THE PROBLEM
The lines of the records that include "varchar" should all be copied.

Stored data:

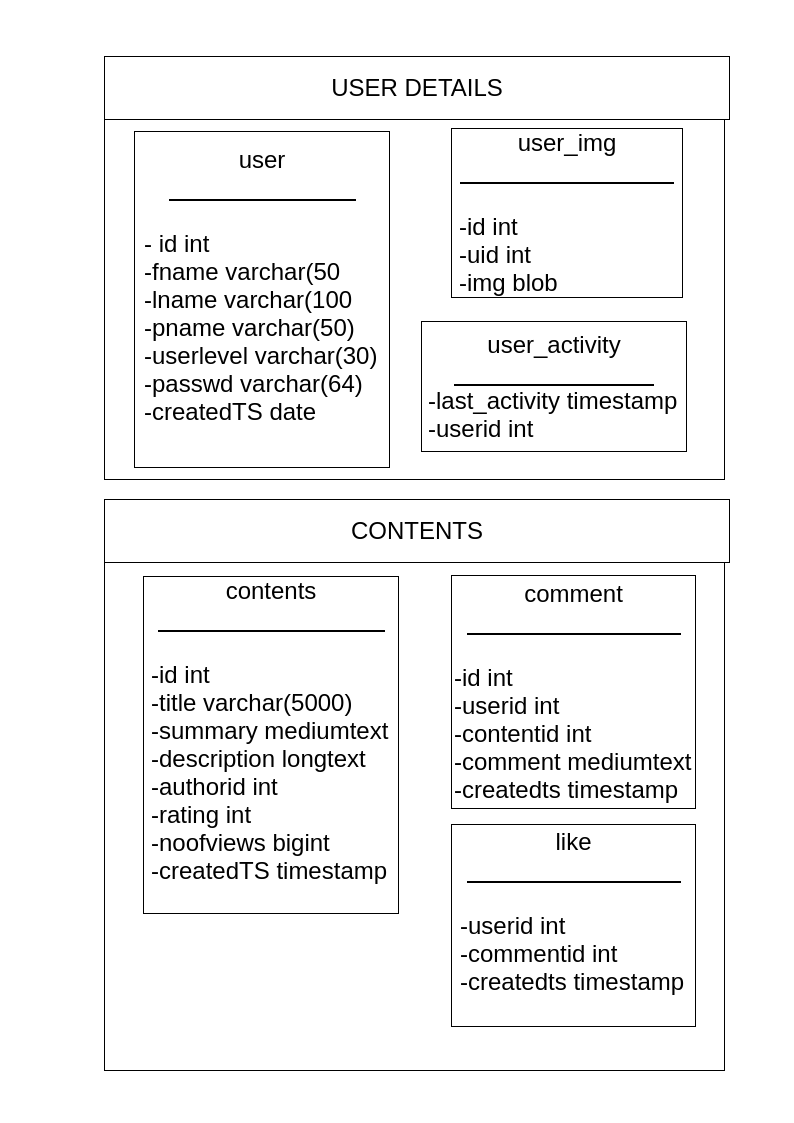
<!DOCTYPE html>
<html lang="en">
<head>
<meta charset="utf-8">
<title>Database tables</title>
<style>
:root { --ink: #000; --paper: #fff; --line: 28px; }
* { box-sizing: border-box; margin: 0; padding: 0; }
html, body { width: 794px; height: 1123px; overflow: hidden; background: var(--paper); }
body { position: relative; color: var(--ink); font: 24px/var(--line) "Liberation Sans", Arial, sans-serif; }
.group, .group-title, .table { position: absolute; border: 1px solid var(--ink); background: var(--paper); }
.group { left: 104px; width: 621px; }
.group-title { left: -1px; top: -1px; width: 626px; height: 64px; display: flex; align-items: center; justify-content: center; font-size: 24px; font-weight: 400; }
.user-details { top: 56px; height: 424px; }
.contents-group { top: 499px; height: 572px; }
.table { display: flex; flex-direction: column; white-space: nowrap; }
.table h2 { font-size: 24px; font-weight: 400; text-align: center; }
.rule { width: var(--rule); height: 2px; margin: 25px auto 29px; border: 0; background: var(--ink); flex: none; }
.table ul { list-style: none; padding-left: var(--indent); }
.user { left: 29px; top: 74px; width: 256px; height: 337px; padding-top: 14px; --rule: 187px; --indent: 9px; }
.user-img { left: 346px; top: 71px; width: 232px; height: 170px; --rule: 214px; --indent: 7px; }
.user-activity { left: 316px; top: 264px; width: 266px; height: 131px; padding-top: 9px; --rule: 200px; --indent: 6px; }
.user-activity .rule { margin-bottom: 1px; }
.contents { left: 38px; top: 76px; width: 256px; height: 338px; --rule: 227px; --indent: 7px; }
.comment { left: 346px; top: 75px; width: 245px; height: 234px; padding-top: 4px; --rule: 214px; --indent: 2px; }
.like { left: 346px; top: 324px; width: 245px; height: 203px; padding-top: 3px; --rule: 214px; --indent: 8px; }
</style>
</head>
<body>
<section class="group user-details">
  <h1 class="group-title">USER DETAILS</h1>
  <article class="table user">
    <h2>user</h2>
    <hr class="rule">
    <ul>
      <li>- id int</li>
      <li>-fname varchar(50</li>
      <li>-lname varchar(100</li>
      <li>-pname varchar(50)</li>
      <li>-userlevel varchar(30)</li>
      <li>-passwd varchar(64)</li>
      <li>-createdTS date</li>
    </ul>
  </article>
  <article class="table user-img">
    <h2>user_img</h2>
    <hr class="rule">
    <ul>
      <li>-id int</li>
      <li>-uid int</li>
      <li>-img blob</li>
    </ul>
  </article>
  <article class="table user-activity">
    <h2>user_activity</h2>
    <hr class="rule">
    <ul>
      <li>-last_activity timestamp</li>
      <li>-userid int</li>
    </ul>
  </article>
</section>
<section class="group contents-group">
  <h1 class="group-title">CONTENTS</h1>
  <article class="table contents">
    <h2>contents</h2>
    <hr class="rule">
    <ul>
      <li>-id int</li>
      <li>-title varchar(5000)</li>
      <li>-summary mediumtext</li>
      <li>-description longtext</li>
      <li>-authorid int</li>
      <li>-rating int</li>
      <li>-noofviews bigint</li>
      <li>-createdTS timestamp</li>
    </ul>
  </article>
  <article class="table comment">
    <h2>comment</h2>
    <hr class="rule">
    <ul>
      <li>-id int</li>
      <li>-userid int</li>
      <li>-contentid int</li>
      <li>-comment mediumtext</li>
      <li>-createdts timestamp</li>
    </ul>
  </article>
  <article class="table like">
    <h2>like</h2>
    <hr class="rule">
    <ul>
      <li>-userid int</li>
      <li>-commentid int</li>
      <li>-createdts timestamp</li>
    </ul>
  </article>
</section>
</body>
</html>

ANSWER SPACE
      <li>-fname varchar(50</li>
      <li>-lname varchar(100</li>
      <li>-pname varchar(50)</li>
      <li>-userlevel varchar(30)</li>
      <li>-passwd varchar(64)</li>
      <li>-title varchar(5000)</li>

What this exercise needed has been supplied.